Problem details → Count the lines in the data below that have "body" in them, and reply with only that number.

-------

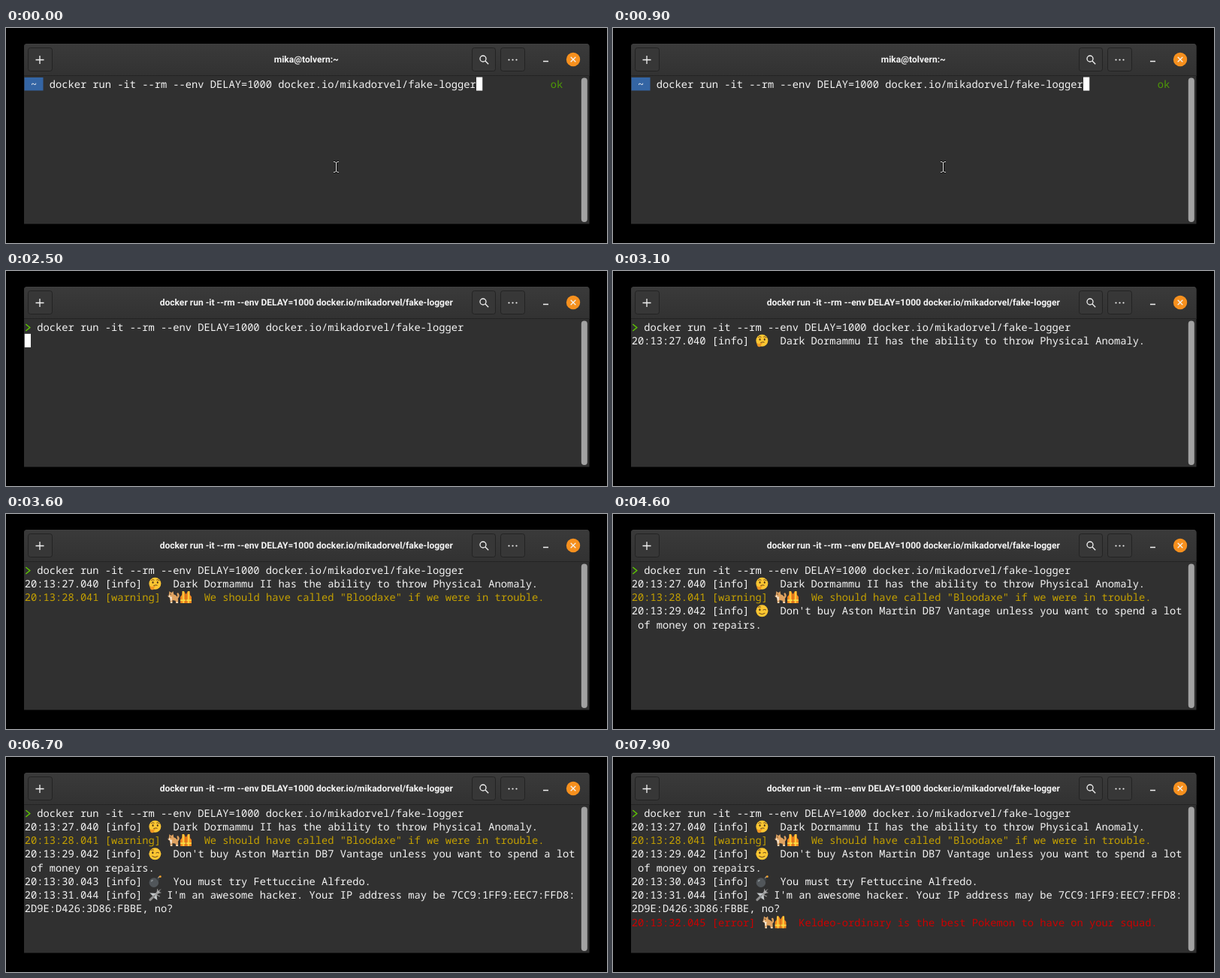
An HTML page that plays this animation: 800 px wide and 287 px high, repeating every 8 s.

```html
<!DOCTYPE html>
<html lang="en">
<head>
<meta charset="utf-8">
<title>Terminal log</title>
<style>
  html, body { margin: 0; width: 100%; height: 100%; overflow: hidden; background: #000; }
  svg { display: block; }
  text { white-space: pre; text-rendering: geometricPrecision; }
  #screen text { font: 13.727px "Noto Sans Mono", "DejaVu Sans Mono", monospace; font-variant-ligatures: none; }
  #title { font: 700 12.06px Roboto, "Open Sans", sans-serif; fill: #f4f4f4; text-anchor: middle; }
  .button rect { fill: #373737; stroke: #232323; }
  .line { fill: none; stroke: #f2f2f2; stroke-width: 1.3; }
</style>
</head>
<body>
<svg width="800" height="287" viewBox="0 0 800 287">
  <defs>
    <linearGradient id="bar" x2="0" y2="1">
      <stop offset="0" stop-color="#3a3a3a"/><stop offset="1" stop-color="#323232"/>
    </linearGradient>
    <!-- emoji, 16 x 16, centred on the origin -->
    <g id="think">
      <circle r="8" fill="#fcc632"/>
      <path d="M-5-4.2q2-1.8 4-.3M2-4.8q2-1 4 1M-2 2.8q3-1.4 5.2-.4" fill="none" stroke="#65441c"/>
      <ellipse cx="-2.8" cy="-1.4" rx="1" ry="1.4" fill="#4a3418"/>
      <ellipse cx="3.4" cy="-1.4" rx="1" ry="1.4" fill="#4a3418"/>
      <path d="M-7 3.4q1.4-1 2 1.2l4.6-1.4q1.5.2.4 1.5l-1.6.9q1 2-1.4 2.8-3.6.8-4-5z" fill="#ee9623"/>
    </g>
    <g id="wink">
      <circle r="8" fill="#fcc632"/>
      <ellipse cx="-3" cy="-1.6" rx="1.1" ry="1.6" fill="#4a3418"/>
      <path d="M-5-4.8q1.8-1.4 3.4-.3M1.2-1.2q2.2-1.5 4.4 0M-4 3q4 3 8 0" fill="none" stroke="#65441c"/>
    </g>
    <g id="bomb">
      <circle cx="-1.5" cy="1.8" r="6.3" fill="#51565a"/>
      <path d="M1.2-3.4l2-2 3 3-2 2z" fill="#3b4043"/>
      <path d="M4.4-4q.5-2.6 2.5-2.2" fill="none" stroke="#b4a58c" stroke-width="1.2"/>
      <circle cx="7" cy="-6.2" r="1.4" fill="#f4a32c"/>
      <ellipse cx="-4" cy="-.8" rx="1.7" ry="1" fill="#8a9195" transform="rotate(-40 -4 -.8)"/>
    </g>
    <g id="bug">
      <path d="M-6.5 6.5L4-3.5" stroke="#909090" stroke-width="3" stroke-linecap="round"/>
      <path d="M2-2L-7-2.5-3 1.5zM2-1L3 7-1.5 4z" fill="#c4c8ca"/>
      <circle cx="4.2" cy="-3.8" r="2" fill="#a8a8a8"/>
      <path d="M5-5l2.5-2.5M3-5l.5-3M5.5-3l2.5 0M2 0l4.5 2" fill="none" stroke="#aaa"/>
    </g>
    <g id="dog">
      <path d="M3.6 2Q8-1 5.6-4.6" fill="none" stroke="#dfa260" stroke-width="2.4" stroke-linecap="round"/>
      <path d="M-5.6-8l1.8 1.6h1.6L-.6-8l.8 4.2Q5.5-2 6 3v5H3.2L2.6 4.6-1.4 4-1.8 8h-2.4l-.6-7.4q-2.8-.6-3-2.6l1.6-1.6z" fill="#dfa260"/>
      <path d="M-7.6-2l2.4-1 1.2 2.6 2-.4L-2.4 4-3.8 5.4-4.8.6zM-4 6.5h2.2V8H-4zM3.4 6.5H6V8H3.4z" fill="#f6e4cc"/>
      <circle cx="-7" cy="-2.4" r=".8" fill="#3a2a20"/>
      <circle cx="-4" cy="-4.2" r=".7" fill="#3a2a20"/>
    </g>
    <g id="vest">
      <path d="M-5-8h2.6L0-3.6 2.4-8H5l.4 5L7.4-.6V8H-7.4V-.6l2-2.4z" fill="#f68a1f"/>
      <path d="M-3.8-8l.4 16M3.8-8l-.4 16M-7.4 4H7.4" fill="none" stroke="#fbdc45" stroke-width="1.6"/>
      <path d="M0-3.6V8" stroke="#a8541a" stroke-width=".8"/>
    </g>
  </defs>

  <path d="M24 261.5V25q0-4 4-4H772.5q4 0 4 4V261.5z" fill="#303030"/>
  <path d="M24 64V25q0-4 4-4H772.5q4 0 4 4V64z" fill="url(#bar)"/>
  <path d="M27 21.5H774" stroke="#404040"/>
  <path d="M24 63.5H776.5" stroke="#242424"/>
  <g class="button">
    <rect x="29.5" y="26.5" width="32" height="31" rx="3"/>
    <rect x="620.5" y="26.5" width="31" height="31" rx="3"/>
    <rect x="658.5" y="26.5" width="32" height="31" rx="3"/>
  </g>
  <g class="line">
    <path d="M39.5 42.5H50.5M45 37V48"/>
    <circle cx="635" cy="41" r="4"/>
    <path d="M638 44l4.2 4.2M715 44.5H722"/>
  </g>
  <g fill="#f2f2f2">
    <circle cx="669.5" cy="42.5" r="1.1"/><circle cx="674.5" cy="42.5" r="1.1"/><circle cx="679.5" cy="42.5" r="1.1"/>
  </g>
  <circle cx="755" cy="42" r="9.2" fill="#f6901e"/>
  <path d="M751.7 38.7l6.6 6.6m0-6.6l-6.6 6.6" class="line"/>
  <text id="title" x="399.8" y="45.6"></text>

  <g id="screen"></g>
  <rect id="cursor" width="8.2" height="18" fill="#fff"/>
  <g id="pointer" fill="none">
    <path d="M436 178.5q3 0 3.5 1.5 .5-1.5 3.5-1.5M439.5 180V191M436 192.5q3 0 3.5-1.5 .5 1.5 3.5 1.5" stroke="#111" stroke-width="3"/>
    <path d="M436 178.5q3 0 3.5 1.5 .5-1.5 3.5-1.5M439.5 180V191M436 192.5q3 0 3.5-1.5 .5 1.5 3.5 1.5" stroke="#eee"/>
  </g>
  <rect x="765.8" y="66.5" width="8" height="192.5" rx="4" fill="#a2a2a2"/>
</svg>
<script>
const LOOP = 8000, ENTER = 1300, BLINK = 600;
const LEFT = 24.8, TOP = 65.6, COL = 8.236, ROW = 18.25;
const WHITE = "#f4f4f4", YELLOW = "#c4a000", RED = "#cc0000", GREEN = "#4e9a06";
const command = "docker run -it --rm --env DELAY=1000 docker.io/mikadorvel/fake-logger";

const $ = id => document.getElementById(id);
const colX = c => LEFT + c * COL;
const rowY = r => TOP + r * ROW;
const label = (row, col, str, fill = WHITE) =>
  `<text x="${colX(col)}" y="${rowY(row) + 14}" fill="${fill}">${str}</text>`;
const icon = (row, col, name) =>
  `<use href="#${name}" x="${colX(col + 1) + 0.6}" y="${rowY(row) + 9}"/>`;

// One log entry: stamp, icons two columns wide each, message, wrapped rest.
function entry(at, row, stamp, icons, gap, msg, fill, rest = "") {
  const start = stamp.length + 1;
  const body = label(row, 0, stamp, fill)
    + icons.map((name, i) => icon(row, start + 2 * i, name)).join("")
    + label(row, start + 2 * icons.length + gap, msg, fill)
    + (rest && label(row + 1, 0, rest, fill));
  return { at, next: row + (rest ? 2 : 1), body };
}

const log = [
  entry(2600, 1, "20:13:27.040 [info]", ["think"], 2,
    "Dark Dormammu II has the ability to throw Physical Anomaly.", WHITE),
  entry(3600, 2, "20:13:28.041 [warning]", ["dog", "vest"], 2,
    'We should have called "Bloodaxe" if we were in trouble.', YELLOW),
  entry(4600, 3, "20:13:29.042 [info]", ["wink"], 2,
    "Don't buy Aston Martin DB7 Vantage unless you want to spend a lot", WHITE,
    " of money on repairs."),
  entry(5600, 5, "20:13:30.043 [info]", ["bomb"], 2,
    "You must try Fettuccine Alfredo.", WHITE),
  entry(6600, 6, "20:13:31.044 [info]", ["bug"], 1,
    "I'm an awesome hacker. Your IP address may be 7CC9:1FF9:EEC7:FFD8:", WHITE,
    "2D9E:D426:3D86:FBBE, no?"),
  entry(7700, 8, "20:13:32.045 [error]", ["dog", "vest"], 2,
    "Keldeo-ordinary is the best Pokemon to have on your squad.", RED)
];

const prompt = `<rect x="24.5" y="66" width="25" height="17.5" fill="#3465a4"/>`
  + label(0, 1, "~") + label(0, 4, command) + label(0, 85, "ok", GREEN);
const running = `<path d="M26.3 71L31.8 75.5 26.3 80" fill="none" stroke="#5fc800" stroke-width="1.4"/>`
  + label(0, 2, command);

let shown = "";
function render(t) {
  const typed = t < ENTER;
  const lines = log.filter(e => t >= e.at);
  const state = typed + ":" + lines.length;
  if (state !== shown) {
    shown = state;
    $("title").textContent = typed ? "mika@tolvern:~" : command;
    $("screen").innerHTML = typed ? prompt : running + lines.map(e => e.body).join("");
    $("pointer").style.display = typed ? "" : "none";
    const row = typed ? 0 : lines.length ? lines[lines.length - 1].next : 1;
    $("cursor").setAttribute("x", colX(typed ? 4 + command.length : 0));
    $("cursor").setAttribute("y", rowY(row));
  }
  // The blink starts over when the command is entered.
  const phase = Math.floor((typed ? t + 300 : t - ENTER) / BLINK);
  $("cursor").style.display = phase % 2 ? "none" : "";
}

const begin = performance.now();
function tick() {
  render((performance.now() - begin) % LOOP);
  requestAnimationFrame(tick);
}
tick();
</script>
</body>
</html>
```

-------

Answer space → 6